The big difference between the two is that Litecoin has been set up to be harder to mine at scale, and is faster to process transactions.
How to trade Litecoin
Litecoin has been designed to make it very easy to transact and many people are using Litecoin to make international payments already. It can still be cumbersome to trade this Cryptocurrency on a regular basis using a wallet which is why some investors choose to trade the price of Litecoin using CFDs instead.
Litecoin has a real world value in currency, which will go up and down over time. This is the amount of another established currency (for example USD) one Litecoin unit can be exchanged for.
- Without owning: take advantage Litecoin price volatility without the need for a wallet
- Volatility: react more quickly to changes in price without owning Litecoin.
- Leverage: trade Litecoin with only a small initial investment
Litecoin can be traded around the clock, as it does not depend on a particular market being open.
Be aware, however, that using leverage to trade Litecoin means you will be more exposed to changes in the price. Make sure that you use stop losses and take profit orders to protect yourself against losses and secure your potential profits. Make sure you are aware of what your total exposure to the Litecoin price is at all times.
Buying vs trading Litecoin
Buying Litecoin requires the use of specialist Cryptocurrency platforms and a Cryptocurrency ‘wallet’ to store your currency in. Trading Litecoin using CFDs allows you to react even more quickly to price changes and take advantage of short term volatility. You don’t need to own Litecoin to be able to trade its price.
Factors impacting Litecoin
Litecoin is similar in many respects to Bitcoin. Many experts see it as Bitcoin’s little brother, but with the potential to eclipse Bitcoin because if it’s more efficient transaction system.
A new Cryptocurrency called Litecoin Cash was launched in February 2018. This uses the same algorithm as Bitcoin rather than the Litecoin one. Litecoin Cash is not affiliated with Litecoin, but events like this can create uncertainty and confusion around a Cryptocurrency, undermining confidence and sometimes driving the price down.
Like other Cryptocurrencies, Litecoin’s price is also driven heavily by news flow, rumours and the statements of its global community.
Is Litecoin risky?
Litecoin is a volatile market and although this presents opportunities for traders it can also represent risks. Both buying or trading Litecoin involves risk.
- Litecoin has high volatility and sharp price fluctuations are very likely

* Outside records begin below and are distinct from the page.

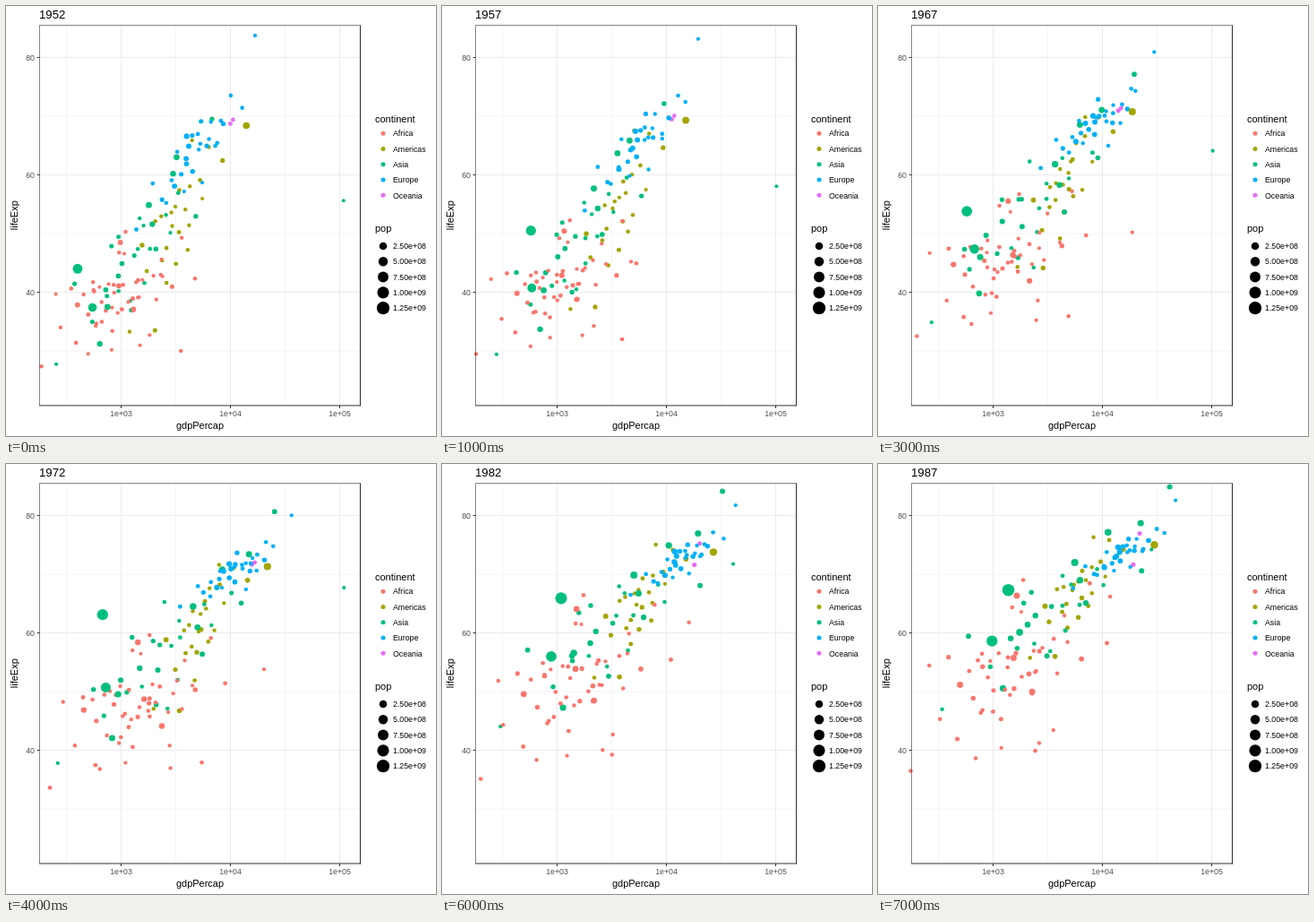
Write an HTML page that moves like this. It is 480 px wide and 480 px high and loops after 8000 ms.

```html
<!DOCTYPE html>
<html lang="en">
<head>
<meta charset="utf-8">
<title>Life expectancy and income</title>
<style>
  html, body { margin: 0; width: 100%; height: 100%; overflow: hidden; background: #fff; }
  svg { display: block; width: 100vw; height: 100vh; }
  text { font-family: "Liberation Sans", Arial, sans-serif; }
</style>
</head>
<body>
<svg id="stage" viewBox="0 0 480 480"></svg>
<script>
const FIRST = 1952, YEARS = 5, STEPS = 8, HOLD = 1000;
const GOLDEN = 0.618034;
const stage = document.getElementById('stage');

function el(tag, attrs, text) {
  const node = document.createElementNS('http://www.w3.org/2000/svg', tag);
  for (const k in attrs) node.setAttribute(k, attrs[k]);
  if (text) node.textContent = text;
  return stage.appendChild(node);
}
const line = (x1, y1, x2, y2, stroke, w) => el('line', { x1, y1, x2, y2, stroke, 'stroke-width': w });
const label = (x, y, text, size, fill = '#000', anchor = 'start') =>
  el('text', { x, y, 'font-size': size, fill, 'text-anchor': anchor }, text);

// Scales
const px = logGdp => 128.5 + 122 * (logGdp - 3);
const py = life => 188.5 + 6.55 * (60 - life);
const radius = size => 1.067 * size + 0.9;
const popRadius = millions => radius(1 + 5 * Math.sqrt(millions / 1318.6));

let seed = 52;
function random() {
  seed = (seed * 16807) % 2147483647;
  return seed / 2147483647;
}

// Close to the normal quantile of a rank between 0 and 1
function spread(rank) {
  const u = Math.min(0.985, Math.max(0.015, rank));
  return Math.log(u / (1 - u)) / 1.75;
}

// Piecewise linear path through points whose first entry is the step
function along(path, step) {
  const next = Math.max(1, path.findIndex(p => p[0] >= step));
  const a = path[next - 1], b = path[next];
  const k = (step - a[0]) / (b[0] - a[0]);
  return a.map((v, i) => v + (b[i] - v) * k);
}

// Cloud path: step, mean life, mean log gdp, deviation of life, deviation of log gdp.
// link ties life to income; pop is the typical size in millions, rate its yearly growth.
const regions = {
  Africa: { color: '#F8766D', count: 50, link: 0.45, pop: 3, rate: 0.026,
    path: [[0, 39.3, 2.96, 5, 0.29], [4, 47.5, 3.14, 5.7, 0.34], [7, 53.4, 3.15, 7.3, 0.37]] },
  Americas: { color: '#A3A500', count: 24, link: 0.72, pop: 4, rate: 0.021,
    path: [[0, 52.6, 3.5, 8, 0.2], [4, 62, 3.72, 6.5, 0.19], [7, 67.8, 3.77, 5.1, 0.2]] },
  Asia: { color: '#00BF7D', count: 28, link: 0.75, pop: 7, rate: 0.0205,
    path: [[0, 47, 3.13, 8.3, 0.32], [4, 57.6, 3.42, 9, 0.42], [7, 64.8, 3.57, 7.5, 0.47]] },
  Europe: { color: '#00B0F6', count: 30, link: 0.82, pop: 8, rate: 0.006,
    path: [[0, 64.4, 3.68, 5.8, 0.24], [4, 70.8, 4.05, 2.9, 0.21], [7, 73.8, 4.2, 2.6, 0.21]] },
  Oceania: { color: '#E76BF3', count: 2, link: 0, pop: 4, rate: 0.018,
    path: [[0, 69.2, 4.01, 0.2, 0.02], [4, 71.9, 4.21, 0.1, 0.02], [7, 75.3, 4.31, 1.5, 0.05]] }
};

function cloud(r) {
  return Array.from({ length: r.count }, (_, i) => {
    const zg = spread((i + 0.5) / r.count);
    const zl = spread((i * GOLDEN + 0.3 * random()) % 1);
    const pop = r.pop * Math.exp(1.1 * spread(random()));
    const phase = 6.28 * random();
    return {
      color: r.color, pop, rate: r.rate,
      at(step) {
        const [, life, g, dl, dg] = along(r.path, step);
        const sway = 0.1 * Math.sin(step + phase);
        const z = r.link * zg + Math.sqrt(1 - r.link ** 2) * zl;
        return [life + dl * (z - sway), g + dg * (zg + sway)];
      }
    };
  });
}

// A dot that stands out: step, life, gdp
function lead(name, pop, rate, ...points) {
  const path = points.map(([step, life, gdp]) => [step, life, Math.log10(gdp)]);
  return { color: regions[name].color, pop, rate, at: step => along(path, step).slice(1) };
}
const leads = [
  lead('Americas', 158, 0.0123, [0, 68.4, 13990], [2, 70.2, 16173], [4, 71.3, 21806], [7, 75, 29884]),
  lead('Asia', 556, 0.0191, [0, 44, 400], [1, 50.5, 576], [2, 44.5, 488], [4, 63.1, 677], [7, 67.3, 1379]),
  lead('Asia', 372, 0.0215, [0, 37.4, 547], [4, 50.7, 724], [7, 58.6, 977]),
  lead('Asia', 82, 0.0205, [0, 37.5, 750], [3, 46, 762], [7, 60.1, 1748]),
  lead('Asia', 86, 0.01, [0, 63, 3217], [2, 68.7, 6577], [4, 73.4, 14779], [7, 78.7, 22376]),
  lead('Asia', 0.2, 0.06, [0, 55.6, 108382], [2, 60.5, 95458], [4, 67.7, 109348], [5, 69.3, 59265], [7, 74.2, 28118]),
  lead('Africa', 1, 0.038, [0, 42.7, 2388], [3, 50.2, 18773], [5, 57.4, 21951], [7, 66.2, 11771]),
  lead('Africa', 4, 0.018, [0, 30, 3521], [4, 37.9, 5473], [7, 39.9, 2430])
];

// Grid
const DECADES = [3, 4, 5], AGES = [40, 60, 80];
function grid(shiftX, shiftY, w) {
  for (const g of DECADES) line(px(g + shiftX), 21.5, px(g + shiftX), 446, '#ebebeb', w);
  for (const v of AGES) line(37.5, py(v + shiftY), 395.5, py(v + shiftY), '#ebebeb', w);
}
grid(-0.5, -10, 0.55);
grid(0, 0, 1.07);

// Dots
const order = ['Oceania', 'Americas', 'Asia', 'Africa', 'Europe'];
const dots = order.flatMap(name => cloud(regions[name])).concat(leads);
for (const d of dots) d.node = el('circle', { fill: d.color });

// Frame and axes
line(37.5, 21.5, 395.5, 21.5, '#333', 0.6);
line(37.5, 21.5, 37.5, 446, '#333', 0.6);
line(395.5, 21.5, 395.5, 446.5, '#333', 1.07);
line(37, 446, 396, 446, '#333', 1.07);
for (const g of DECADES) {
  line(px(g), 446, px(g), 449, '#333', 1.07);
  label(px(g), 458, '1e+0' + g, 8.8, '#4d4d4d', 'middle');
}
for (const v of AGES) {
  line(34.7, py(v), 37.5, py(v), '#333', 1.07);
  label(32, py(v) + 3.2, String(v), 8.8, '#4d4d4d', 'end');
}
const title = label(37, 14, String(FIRST), 13.2);
label(216.5, 472, 'gdpPercap', 11, '#000', 'middle');
label(0, 0, 'lifeExp', 11, '#000', 'middle').setAttribute('transform', 'translate(13 233.7) rotate(-90)');

// Legends
function legend(top, heading, items) {
  label(412, top, heading, 11);
  items.forEach(({ text, r, fill }, i) => {
    const cy = top + 12.2 + (heading === 'pop' ? 3.8 : 0) + 17.28 * i;
    el('circle', { cx: 421, cy, r, fill });
    label(432, cy + 3.2, text, 8.8);
  });
}
legend(130, 'continent', Object.keys(regions).map(text => ({ text, r: radius(1.5), fill: regions[text].color })));
legend(252, 'pop', ['2.50e+08', '5.00e+08', '7.50e+08', '1.00e+09', '1.25e+09']
  .map(text => ({ text, r: popRadius(text / 1e6), fill: '#000' })));

let shown = -1;
function draw(ms) {
  const step = Math.floor(ms / HOLD) % STEPS;
  if (step === shown) return;
  shown = step;
  title.textContent = FIRST + YEARS * step;
  for (const d of dots) {
    const [life, g] = d.at(step);
    d.node.setAttribute('cx', px(g).toFixed(2));
    d.node.setAttribute('cy', py(life).toFixed(2));
    d.node.setAttribute('r', popRadius(d.pop * Math.exp(d.rate * YEARS * step)).toFixed(2));
  }
}

const start = performance.now();
function tick() {
  draw(performance.now() - start);
  requestAnimationFrame(tick);
}
tick();
</script>
</body>
</html>
```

- Leveraged trading can magnify both your profits and losses
If you have further questions about trading Litecoin, please see out Crypto FAQs
Crypto Forking Policy
In the event that a cryptocurrency splits into two, a new cryptocurrency is created, this is known as a hard fork. We will generally follow the cryptocurrency that has the majority consensus of cryptocurrency users and will therefore use this as the basis for our prices. In addition we will also consider the approach adopted by the exchanges we deal with, which will help determine the action we take.
We reserve the right to determine which cryptocurrency unit has the majority consensus behind them.
As the hard fork results in a second cryptocurrency, we reserve the right to create an equivalent position on client accounts to reflect this. However, this action is taken at our absolute discretion, and we have no obligation to do so.
If the second cryptocurrency is tradeable on major exchanges, which may or may not include the exchanges we deal with, we may choose to represent that value, but have no obligation to do so. We may do this by making the product available to close based on the valuation, or by booking a cash adjustment on client accounts.
If, within a reasonable timeframe, the second cryptocurrency does not become tradeable, then we may void positions that had previously been created at no value on client accounts.
Over periods of substantial price volatility around fork events, and we may take any action as we consider necessary in accordance with our terms and conditions including suspending trading throughout if we deem not to have reliable prices from the underlying market.